■ **How to complete this task**: In the listing below, find the line containing "<title>Agent module architecture</title>" and the line containing "border: 1px solid var(--edge);". Repeat exactly those two lines and every line between them.

■ **Task input**:
—————

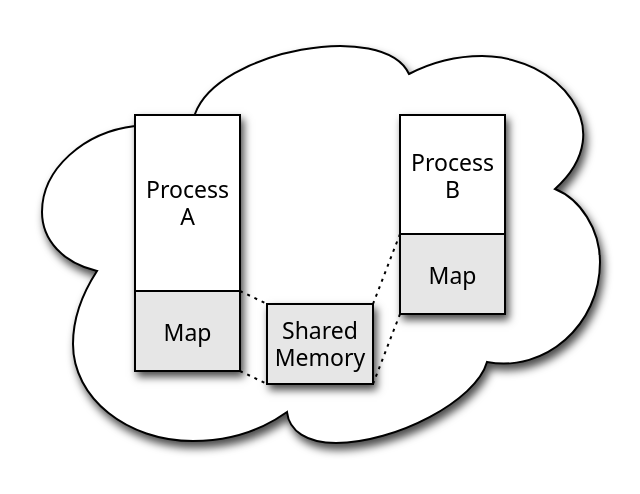
<!DOCTYPE html>
<html lang="en">
<head>
<meta charset="utf-8">
<title>Shared memory between processes</title>
<style>
:root {
  --paper: #fff;
  --ink: #000;
  --memory: #e6e6e6;
  --shadow: rgba(0, 0, 0, .7);
}
* { box-sizing: border-box; }
html, body { margin: 0; overflow: hidden; background: var(--paper); }
.diagram {
  position: relative;
  width: 640px;
  height: 494px;
  overflow: hidden;
  background: var(--paper);
  color: var(--ink);
  font: 23px/27px "Noto Sans", "Open Sans", sans-serif;
  text-align: center;
}
.backdrop { position: absolute; inset: 0; display: block; }
.cloud {
  fill: var(--paper);
  stroke: var(--ink);
  stroke-width: 2;
  filter: drop-shadow(3px 6px 4px var(--shadow));
}
.links { stroke: var(--ink); stroke-width: 2; stroke-dasharray: 3 5; }
.node {
  position: absolute;
  display: flex;
  flex-direction: column;
  width: 107px;
  border: 2px solid var(--ink);
  background: var(--paper);
  box-shadow: 3px 5px 8px var(--shadow);
}
.process-a { left: 134px; top: 114px; height: 258px; }
.process-b { left: 399px; top: 114px; height: 201px; }
.shared { left: 266px; top: 303px; width: 108px; height: 82px; }
.cell { display: flex; flex: 1; align-items: center; justify-content: center; }
.memory { flex: 0 0 80px; background: var(--memory); }
.name + .memory { border-top: 2px solid var(--ink); }
.process-b .cell { padding-top: 2px; }
.process-a .memory { padding-top: 2px; }
.shared .memory { flex: 1; }
</style>
</head>
<body>
<main class="diagram">
  <svg class="backdrop" width="640" height="494" viewBox="0 0 640 494" aria-hidden="true">
    <path class="cloud" d="M195 114C218 50 384 20 409 74C432 62 457 56 482 56C556 56 623 128 555 189C580 199 600 229 600 262C600 325 545 373 487 362C476 401 395 443 336 443C307 443 289 431 287 412C259 432 226 441 193 441C127 441 73 398 73 344C73 318 82 294 97 271C63 263 42 240 42 212C42 169 84 132 135 126C155 123 175 123 193 126Z"/>
  </svg>

  <section class="node process-a">
    <div class="cell name">Process<br>A</div>
    <div class="cell memory">Map</div>
  </section>

  <section class="node process-b">
    <div class="cell name">Process<br>B</div>
    <div class="cell memory">Map</div>
  </section>

  <section class="node shared">
    <div class="cell memory">Shared<br>Memory</div>
  </section>

  <svg class="backdrop" width="640" height="494" viewBox="0 0 640 494" aria-hidden="true">
    <g class="links">
      <line x1="240" y1="291" x2="267" y2="304"/>
      <line x1="240" y1="371" x2="267" y2="384"/>
      <line x1="373" y1="304" x2="400" y2="234"/>
      <line x1="373" y1="384" x2="400" y2="314"/>
    </g>
  </svg>
</main>
</body>
</html>
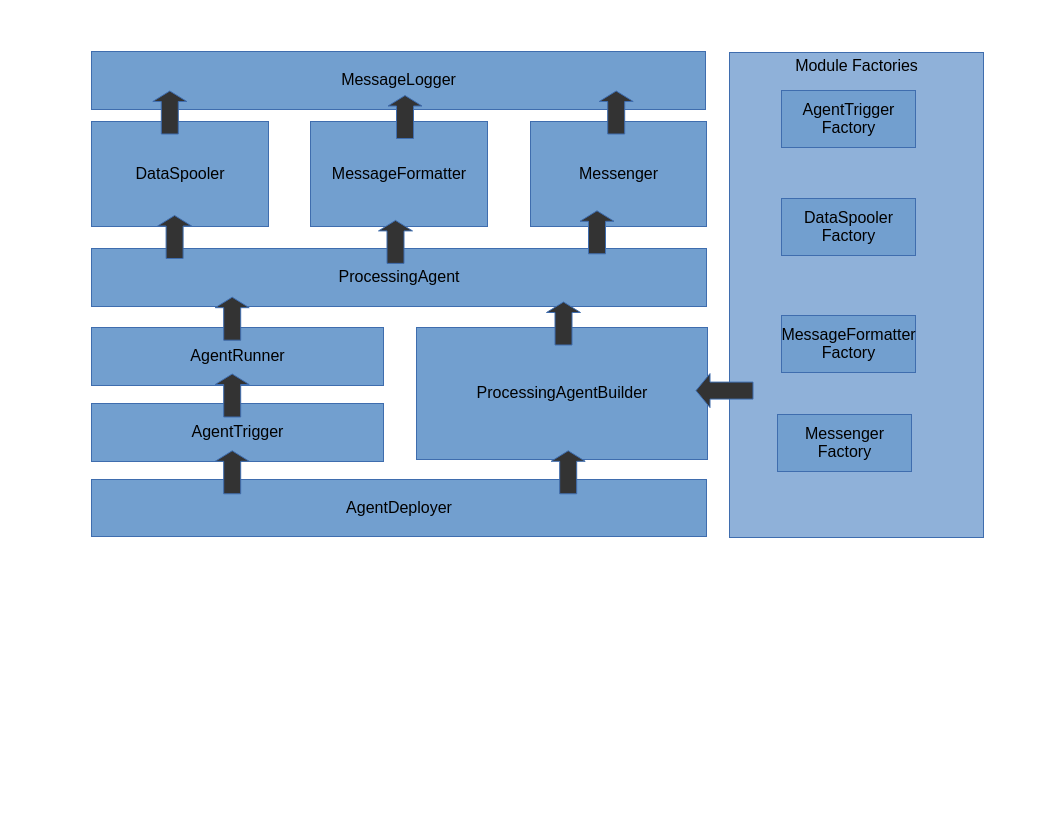
<!DOCTYPE html>
<html lang="en">
<head>
<meta charset="utf-8">
<title>Agent module architecture</title>
<style>
:root {
  --paper: #ffffff;
  --module: #729fcf;
  --group: #8fb1d9;
  --edge: #3f6dae;
  --arrow: #333333;
  --ink: #000000;
}
* { box-sizing: border-box; }
html, body { margin: 0; }
body { background: var(--paper); overflow: hidden; }
.diagram {
  position: relative;
  width: 1056px;
  height: 816px;
  overflow: hidden;
  background: var(--paper);
  color: var(--ink);
  font: 16px/18px "Liberation Sans", Arial, sans-serif;
}
.module, .group {
  position: absolute;
  left: var(--x);
  top: var(--y);
  width: var(--w);
  height: var(--h);
  border: 1px solid var(--edge);
  text-align: center;
}
.module {
  display: flex;
  align-items: center;
  justify-content: center;
  padding-bottom: 1px;
  background: var(--module);
  white-space: nowrap;
}
.group { background: var(--group); }
.group h2 { margin: 4px 0 0; font: inherit; }
.factory { --w: 135px; --h: 58px; }
.arrows { position: absolute; left: 0; top: 0; }
.arrows use { fill: var(--arrow); stroke: var(--edge); stroke-width: 1; }
</style>
</head>
<body>
<main class="diagram">
  <div class="module" style="--x:91px;--y:51px;--w:615px;--h:59px">MessageLogger</div>

  <div class="module" style="--x:91px;--y:121px;--w:178px;--h:106px">DataSpooler</div>
  <div class="module" style="--x:310px;--y:121px;--w:178px;--h:106px">MessageFormatter</div>
  <div class="module" style="--x:530px;--y:121px;--w:177px;--h:106px">Messenger</div>

  <div class="module" style="--x:91px;--y:248px;--w:616px;--h:59px">ProcessingAgent</div>

  <div class="module" style="--x:91px;--y:327px;--w:293px;--h:59px">AgentRunner</div>
  <div class="module" style="--x:91px;--y:403px;--w:293px;--h:59px">AgentTrigger</div>
  <div class="module" style="--x:416px;--y:327px;--w:292px;--h:133px">ProcessingAgentBuilder</div>

  <div class="module" style="--x:91px;--y:479px;--w:616px;--h:58px">AgentDeployer</div>

  <section class="group" style="--x:729px;--y:52px;--w:255px;--h:486px">
    <h2>Module Factories</h2>
  </section>
  <div class="module factory" style="--x:781px;--y:90px">AgentTrigger<br>Factory</div>
  <div class="module factory" style="--x:781px;--y:198px">DataSpooler<br>Factory</div>
  <div class="module factory" style="--x:781px;--y:315px">MessageFormatter<br>Factory</div>
  <div class="module factory" style="--x:777px;--y:414px">Messenger<br>Factory</div>

  <svg class="arrows" width="1056" height="816" viewBox="0 0 1056 816" aria-hidden="true">
    <defs>
      <polygon id="arrow" points="0,0 17,10.5 8.5,10.5 8.5,43 -8.5,43 -8.5,10.5 -17,10.5"/>
      <polygon id="arrow-left" points="0,0 14,-17 14,-8.5 57,-8.5 57,8.5 14,8.5 14,17"/>
    </defs>
    <use href="#arrow" x="169.8" y="91"/>
    <use href="#arrow" x="405" y="95.5"/>
    <use href="#arrow" x="616.2" y="91"/>
    <use href="#arrow" x="174.6" y="215.5"/>
    <use href="#arrow" x="395.5" y="220.4"/>
    <use href="#arrow" x="597" y="210.8"/>
    <use href="#arrow" x="232.2" y="297.2"/>
    <use href="#arrow" x="563.5" y="302"/>
    <use href="#arrow" x="232.2" y="374"/>
    <use href="#arrow" x="232.2" y="450.8"/>
    <use href="#arrow" x="568.2" y="450.8"/>
    <use href="#arrow-left" x="696" y="390.6"/>
  </svg>
</main>
</body>
</html>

—————

■ **Answer box**:
<title>Agent module architecture</title>
<style>
:root {
  --paper: #ffffff;
  --module: #729fcf;
  --group: #8fb1d9;
  --edge: #3f6dae;
  --arrow: #333333;
  --ink: #000000;
}
* { box-sizing: border-box; }
html, body { margin: 0; }
body { background: var(--paper); overflow: hidden; }
.diagram {
  position: relative;
  width: 1056px;
  height: 816px;
  overflow: hidden;
  background: var(--paper);
  color: var(--ink);
  font: 16px/18px "Liberation Sans", Arial, sans-serif;
}
.module, .group {
  position: absolute;
  left: var(--x);
  top: var(--y);
  width: var(--w);
  height: var(--h);
  border: 1px solid var(--edge);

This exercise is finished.